This resolution is all about finding a way to do these things without compromising our sense of self. If you don’t want to proclaim loudly in a meeting that you just had a paper accepted in a prestigious journal, then don’t – but find another way to make it known. Can you tweet about it? Or email the link to the online version of the paper to a group of colleagues, your research support or media people? If you aren’t great at saying no to extra tasks when you are already at full capacity, or you feel awkward asking for more lab space, learn to be better at it by observing a colleague who does it well. (This would make a great topic for a coffee chat with said colleague.)
While I’m on the subject, so many women hide their successes behind a wall of “we”. It’s great that you can work as part of a team but make sure that you own your particular contributions when you’re talking about the group’s achievements.
Resolution 3: I will spend time with positive people.
I’m a big fan of the therapeutic vent session – in fact, I was a founding member of the Wine and Whine Club at my previous campus, a group that got together on a Friday afternoon a couple of times a semester for a restorative beverage and a comforting chat with People Who Just Get It. The thing about venting, though, is that nothing changes.
Balance all that eye-rolling and character assassination by actively seeking out people who will encourage you to take some positive steps. I had a great peer mentoring relationship with a former colleague where we’d meet up every few weeks for (another) coffee and discuss options for our next roles. We would review each other’s draft job applications, suggest people to speak to and share details of opportunities we’d heard about. It was brilliant to have someone to keep me focused and provide another perspective on skills or achievements that I hadn’t considered to be terribly important and I hope I provided similar support for her.
Resolution 4: I will celebrate the elements of my career that I can control.
Let’s take time to celebrate our own and others’ efforts instead of focusing on outcomes. Acknowledge the aspects of your career development that you can control and celebrate the fact that you applied for that promotion or funding scheme, or sent that paper off for review. Your job was to step up to the start line; the rest is out of your hands, so hit Send or Submit or whatever, then get some people together for a coffee, lunch, drink or bracing walk in the park. Make it something that feels like a treat for you, and celebrate all over again once the results are in!
Resolution 5: I will listen to that little voice in my head that says I’m really good at what I do.
It’s so easy to become dismissive of our skills and abilities in a work context that’s all about competition and isn’t very good at acknowledging failures.
Take time to recall the good moments: a paper or conference presentation that attracted interest; the satisfaction felt in solving a messy problem; or some unsolicited, positive feedback from a senior colleague or mentor. Focus on the stuff that you do better than anyone else, take a deep breath and do some more of it. At the risk of sounding like one of those annoying motivational speakers, this is the sort of activity to do before Important Events, like presenting at a conference, fronting up to an interview panel, or sitting down to write a grant application.

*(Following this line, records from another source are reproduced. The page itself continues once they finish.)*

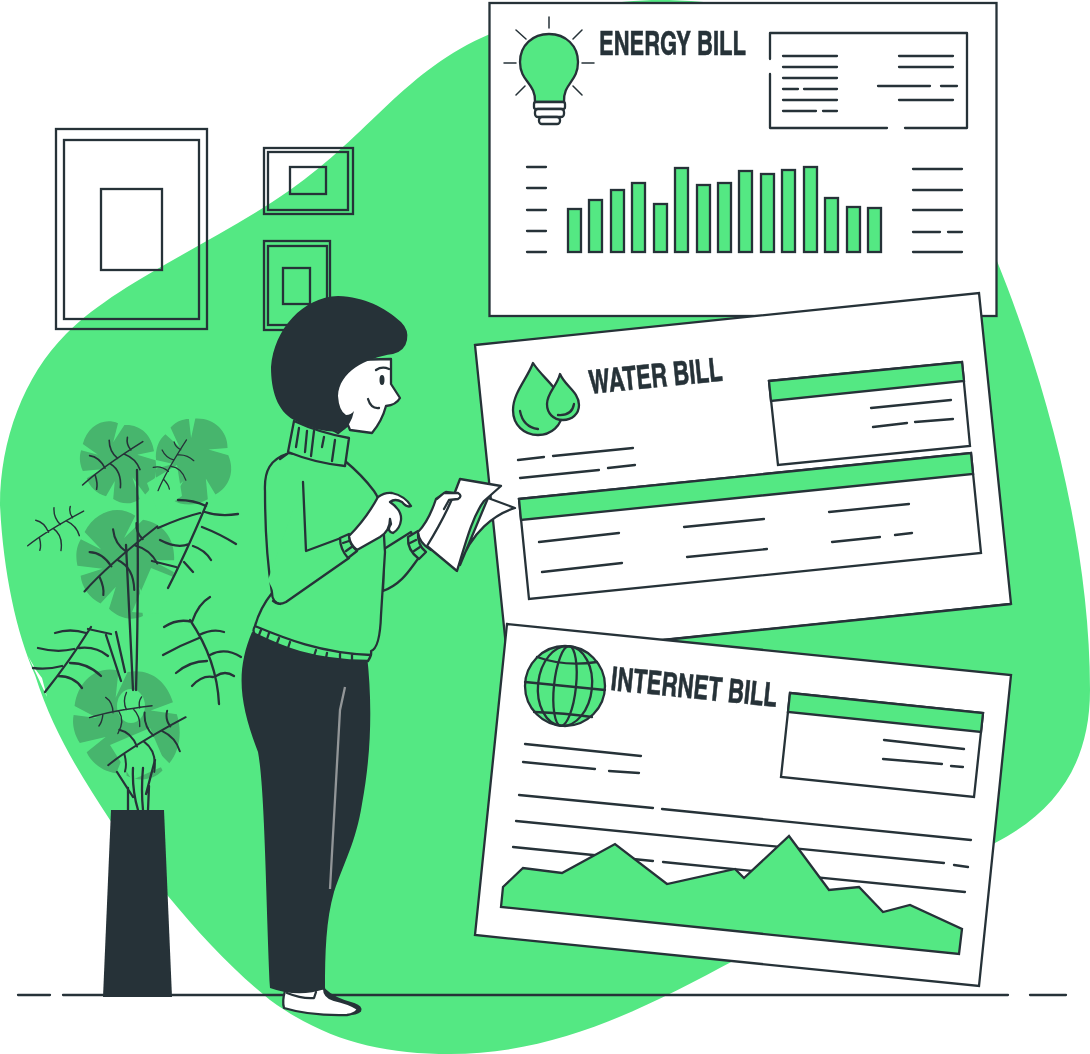
<!DOCTYPE html>
<html lang="en">
<head>
<meta charset="utf-8">
<title>Household bills</title>
<style>
:root{--green:#54e883;--leaf:#47b56d;--ink:#263238;--paper:#fff;--seam:#929698}
html,body{margin:0;background:var(--paper);overflow:hidden}
svg{display:block;width:1090px;height:1054px}
.green{fill:var(--green)}
.ink{fill:var(--ink)}
.paper{fill:var(--paper)}
.line{fill:none}
.outlined{stroke:var(--ink);stroke-width:2.3;stroke-linecap:round;stroke-linejoin:round}
.sheet{stroke-linejoin:miter;stroke-linecap:butt}
.leaf{fill:var(--leaf)}
.title{font:700 33px "TeX Gyre Heros Cn","Liberation Sans",sans-serif;fill:var(--ink);stroke:var(--ink);stroke-width:.5}
</style>
</head>
<body>
<svg viewBox="0 0 1090 1054" role="img" aria-label="Woman reading papers beside energy, water and internet bills">
<defs>
  <path id="monstera" d="M-44-20C-38-40-18-50 0-43L-6-22 8-41C28-42 42-30 45-12L24-8 47-2C50 14 44 28 34 36L18 17 27 41C17 48 4 47-6 41L-4 21-15 38C-27 35-36 27-39 18L-20 8-44 10C-49 0-48-8-46-13L-25-8Z"/>
  <g id="veins">
    <path d="M-42 30Q-15 5 44-32M-32-12Q-18-10-10 6M-4-34Q-4-18 8-8M22-38Q20-28 27-20M-24 16Q-20 28-22 36M-2 0Q14 10 12 34M18-14Q34-8 40 8"/>
  </g>
</defs>

<path id="backdrop" class="green" d="M490 34C405 70 370 134 290 190C215 243 120 280 66 334C24 376 0 440 0 505C3 570 16 632 35 675C54 735 84 780 110 820L168 896C200 935 235 972 270 1000C325 1040 380 1054 450 1054C560 1054 650 1005 735 960L995 843C1055 812 1090 765 1090 690C1090 540 1045 380 997 261L880 60C790 5 700 0 660 0C610 0 540 12 490 34Z"/>

<g id="floor" class="outlined line"><path d="M18 995H50M63 995H1008M1030 995H1066"/></g>

<g id="wall-frames" class="outlined sheet line">
  <rect x="56" y="129" width="151" height="200"/><rect x="64" y="140" width="135" height="179"/><rect x="101" y="189" width="61" height="81"/>
  <rect x="264" y="148" width="89" height="66"/><rect x="268" y="152" width="80" height="58"/><rect x="290" y="167" width="36" height="27"/>
  <rect x="264" y="241" width="66" height="89"/><rect x="268" y="246" width="59" height="79"/><rect x="283" y="268" width="27" height="36"/>
</g>

<g id="energy-bill">
  <rect class="outlined sheet paper" x="489.500" y="3" width="507" height="313"/>
  <g class="outlined">
    <path class="line" stroke-width="1.500" d="M549 17V28M516 30L526 39M582 30L573 39M504 63H516M582 63H594M516 95L525 86M582 95L573 86"/>
    <path class="green" d="M535 102C536 83 520 82 520 62C520 45 533 34 549 34C566 34 578 46 578 62C578 82 563 83 564 102Z"/>
    <rect class="paper" x="534" y="102" width="31" height="7" rx="2"/><rect class="paper" x="535" y="109" width="29" height="8" rx="3"/><rect class="paper" x="539" y="117" width="21" height="7" rx="3"/>
  </g>
  <text class="title" x="599" y="55" textLength="147" lengthAdjust="spacingAndGlyphs">ENERGY BILL</text>
  <g class="outlined line">
    <path d="M770 59V33H967V128H905M887 128H770V74"/>
    <path d="M783 56H837M783 67H837M783 78H837M783 89H798M804 89H837M783 100H837M783 111H816M823 111H837M899 56H953M899 67H953M878 86H930M941 86H957M899 100H953"/>
    <path d="M527 167H546M527 188H546M527 210H546M527 231H546M527 252H546M913 169H962M913 190H962M913 210H962M913 232H940M948 232H962M913 252H962"/>
  </g>
  <g id="energy-chart" class="outlined sheet green">
    <rect x="568" y="209" width="13" height="43"/><rect x="589" y="200" width="13" height="52"/><rect x="611" y="190" width="13" height="62"/><rect x="632" y="183" width="13" height="69"/><rect x="654" y="204" width="13" height="48"/><rect x="675" y="168" width="13" height="84"/><rect x="697" y="185" width="13" height="67"/><rect x="718" y="183" width="13" height="69"/><rect x="739" y="171" width="13" height="81"/><rect x="761" y="174" width="13" height="78"/><rect x="782" y="170" width="13" height="82"/><rect x="804" y="167" width="13" height="85"/><rect x="825" y="198" width="13" height="54"/><rect x="847" y="207" width="13" height="45"/><rect x="868" y="208" width="13" height="44"/>
  </g>
</g>

<g id="water-bill">
  <path class="outlined sheet paper" d="M475 345L979 293 1011 604 507 656Z"/>
  <path class="green" d="M664 640L1012 604V672L990 674Z"/>
  <path class="outlined line" d="M664 640L1011 604"/>
  <g class="outlined green">
    <path d="M533 363C543 379 564 391 563 411C562 426 551 435 538 435C524 435 513 425 513 410C513 393 527 379 533 363Z"/>
    <path d="M560 374C565 386 579 392 579 405C579 414 572 420 563 420C553 420 547 413 547 404C547 393 557 386 560 374Z"/>
    <path class="line" d="M520 411Q523 427 538 429M558 415Q572 416 574 404"/>
  </g>
  <text class="title" transform="translate(590 394) rotate(-5.700)" textLength="134" lengthAdjust="spacingAndGlyphs">WATER BILL</text>
  <g class="outlined sheet">
    <path class="paper" d="M769 381L962 362 970 446 778 465Z"/><path class="green" d="M769 381L962 362 964 381 771 401Z"/>
    <path class="paper" d="M519 499L971 453 981 553 529 599Z"/><path class="green" d="M519 499L971 453 973 474 521 520Z"/>
  </g>
  <path class="outlined line" d="M871 408L951 400M873 427L907 423M915 422L953 419M518 460L544 457M553 456L633 448M520 478L599 470M608 468L635 465M539 542L619 533M542 572L622 563M684 527L764 519M687 557L767 549M829 512L909 504M832 542L880 537M895 535L912 533"/>
</g>

<g id="internet-bill">
  <path class="outlined sheet paper" d="M507 624L1011 675 979 986 475 935Z"/>
  <g class="outlined line">
    <circle class="green" cx="565" cy="686" r="40"/>
    <ellipse cx="565" cy="686" rx="11" ry="40" transform="rotate(6 565 686)"/><ellipse cx="565" cy="686" rx="27" ry="40" transform="rotate(6 565 686)"/>
    <path d="M525 682L605 690M537 657Q565 667 597 662M534 712Q565 713 592 717"/>
  </g>
  <text class="title" transform="translate(610 690) rotate(5.800)" textLength="167" lengthAdjust="spacingAndGlyphs">INTERNET BILL</text>
  <g class="outlined sheet"><path class="paper" d="M790 693L983 713 974 797 781 777Z"/><path class="green" d="M790 693L983 713 981 732 788 712Z"/></g>
  <path class="outlined line" d="M884 740L964 749M883 759L942 764M951 766L963 767M525 744L641 756M523 762L595 769M609 771L639 773M519 795L653 808M662 809L971 840M516 821L944 863M954 865L968 867M513 847L653 861M663 862L965 892"/>
  <path id="usage-chart" class="outlined sheet green" d="M501 907L503 887 523 868 562 873 615 844 667 884 735 869 744 878 789 836 829 890 859 887 883 912 910 905 962 929 959 954Z"/>
</g>

<g id="plant">
  <g class="leaf">
    <use href="#monstera" transform="translate(118 462) scale(.8 .9)"/>
    <use href="#monstera" transform="translate(192 461) rotate(70) scale(.88)"/>
    <use href="#monstera" transform="translate(125 564) rotate(12) scale(1.050 1.150)"/>
    <use href="#monstera" transform="translate(126 724) rotate(-8) scale(1.100 1.250)"/>
  </g>
  <g class="green">
    <ellipse cx="131" cy="706" rx="14" ry="17"/><path d="M147 483L177 465 182 496 158 513ZM132 612L151 568 181 580 158 614ZM110 745L150 728 166 765 132 780Z"/>
  </g>
  <path d="M28 656L47 697 42 678 36 670Z" fill="var(--paper)"/>
  <g class="outlined line">
    <use href="#veins" transform="translate(112 464) scale(.7)"/>
    <use href="#veins" transform="translate(172 466) rotate(-25) scale(.55)"/>
    <use href="#veins" transform="translate(55 529) rotate(4) scale(.62)"/>
    <use href="#veins" transform="translate(120 560) rotate(-6) scale(.92)"/>
    <use href="#veins" transform="translate(146 742) rotate(4) scale(.86)"/>
    <use href="#veins" transform="translate(120 712) rotate(25) scale(.6)"/>
    <path d="M168 588Q185 555 207 503M160 540Q177 549 189 544M158 528Q183 517 200 513M178 500Q194 500 206 506M152 561L176 567M205 512Q220 517 238 514M202 527Q220 534 236 544M193 546Q205 550 211 560M184 562L193 572"/>
    <path d="M45 692Q69 662 91 627M33 668Q47 670 62 666M38 648Q57 653 74 649M55 633Q70 628 86 633M88 629L111 634M79 648Q96 646 108 656M70 663Q88 663 101 676M58 676Q74 676 82 688"/>
    <path d="M219 704Q217 660 190 620M164 627Q178 618 192 622Q198 604 210 597M163 655Q181 645 199 638M176 673Q190 661 207 661M192 686Q202 675 213 677M199 635Q213 628 224 632M210 655Q225 647 241 657M216 676Q225 670 234 676"/>
    <path d="M126 545L133 690M137 470Q139 590 136 690M106 635L121 681M116 632L125 672M133 768Q132 790 138 810M128 788V810M149 786L148 810M143 768Q141 790 143 810M117 772L133 797M155 760L146 794"/>
  </g>
  <path id="planter" class="ink" d="M111 810H164L172 997H103Z"/>
</g>

<g id="woman">
  <g id="shoe" class="outlined paper">
    <path class="ink" d="M325 990Q334 999 354 1004Q362 1007 360 1011Q356 1015 340 1014Z"/>
    <path d="M285 991Q282 1001 284 1008Q310 1016 347 1015Q355 1014 358 1009Q348 1003 334 1000Q324 997 324 988Z"/>
    <path class="line" d="M287 993Q302 999 314 998L316 992"/>
  </g>
  <path id="trousers" class="ink" d="M252 632C235 672 240 705 258 752C265 790 266 900 270 988Q298 998 325 989C325 952 326 920 334 892C344 862 356 842 362 804C372 750 372 700 367 655Z"/>
  <path class="line" stroke="var(--seam)" stroke-width="2.300" d="M345 687L340 710 330 889"/>

  <g id="far-arm" class="outlined">
    <path class="green" d="M384 549L411 532 421 555C411 567 404 583 383 591Z"/>
    <path class="green" d="M408 537L418 531Q417 545 426 552L419 559Q407 550 408 537Z"/>
    <path class="line" d="M410 543L416 540M414 551L420 547"/>
    <path class="paper" d="M418 532C427 523 432 511 436 499L446 492 459 494 460 500 451 504 431 550Q419 543 418 532Z"/>
  </g>
  <g id="held-papers" class="outlined paper">
    <path d="M488 498L515 508C495 514 471 532 460 565Z"/>
    <path d="M460 479L501 486 484 501C472 517 465 545 457 571L427 546C440 525 452 502 460 479Z"/>
    <path d="M437 499L444 493 458 493Q463 496 458 499L449 500 444 509"/>
  </g>

  <path id="sweater" class="outlined green" d="M289 453C270 459 264 471 265 491C265 530 268 568 272 593Q260 608 255 626Q252 631 255 634C282 647 310 660 368 661Q372 655 371 651Q380 648 381 615L385 552C383 525 384 505 374 491Q362 475 345 461Z"/>
  <path class="outlined line" d="M255 626C284 638 320 653 371 655M272 593Q272 602 280 604M261 630L259 635M269 633L267 639M279 638L277 643M290 642L288 648M316 650L314 656M327 653L326 658M340 654V660M352 655V660"/>
  <path class="outlined green" d="M294 421Q320 433 349 438L345 466Q315 463 288 452Z"/>
  <path class="outlined line" d="M299 428L296 447M307 431L305 452M314 431L311 456M324 437L322 447M335 440L332 461M287 454L280 459"/>
  <g id="near-arm" class="outlined">
    <path class="green" stroke="none" d="M303 482L306 551 341 538 349 558 280 604 268 580Z"/>
    <path class="line" d="M303 482L306 551 341 538M273 601Q278 606 286 602L349 558"/>
    <path class="green" d="M340 538L349 534Q349 544 357 551L348 558Q340 549 340 538Z"/>
    <path class="line" d="M343 543L349 541M346 551L353 546"/>
    <path class="paper" d="M349 536Q366 519 378 497Q385 492 392 493Q405 496 411 506Q407 508 402 502Q395 498 390 502Q402 510 401 520Q400 529 393 533Q386 531 391 524L390 519Q390 531 380 537L357 550Q350 545 349 536Z"/>
  </g>

  <g id="head">
    <path class="outlined paper" d="M338 433L348 425 350 430 372 433Q382 421 386 406Q396 405 400 398L391 384 391 359 350 360 325 395 326 426Z"/>
    <path class="ink" d="M340 432Q315 432 294 420C277 411 271 390 271 367C274 329 303 297 338 296C365 297 384 307 401 322Q409 330 407 340Q405 351 393 354C365 358 339 372 338 396Q339 411 346 415Q351 415 354 411Q351 427 340 432Z"/>
    <ellipse class="ink" cx="382" cy="380" rx="2.500" ry="5"/>
    <path class="outlined line" d="M376 370Q382 366 389 369M368 399Q371 409 379 408"/>
  </g>
</g>
</svg>
</body>
</html>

So, there we have it! The Women in Academia 2017 New Year’s Resolutions! I hope they’ve helped you start thinking about getting out there and being the best and most fantastic version of yourself that you can be.
And, yes, I would love to have a coffee next time you’re in town.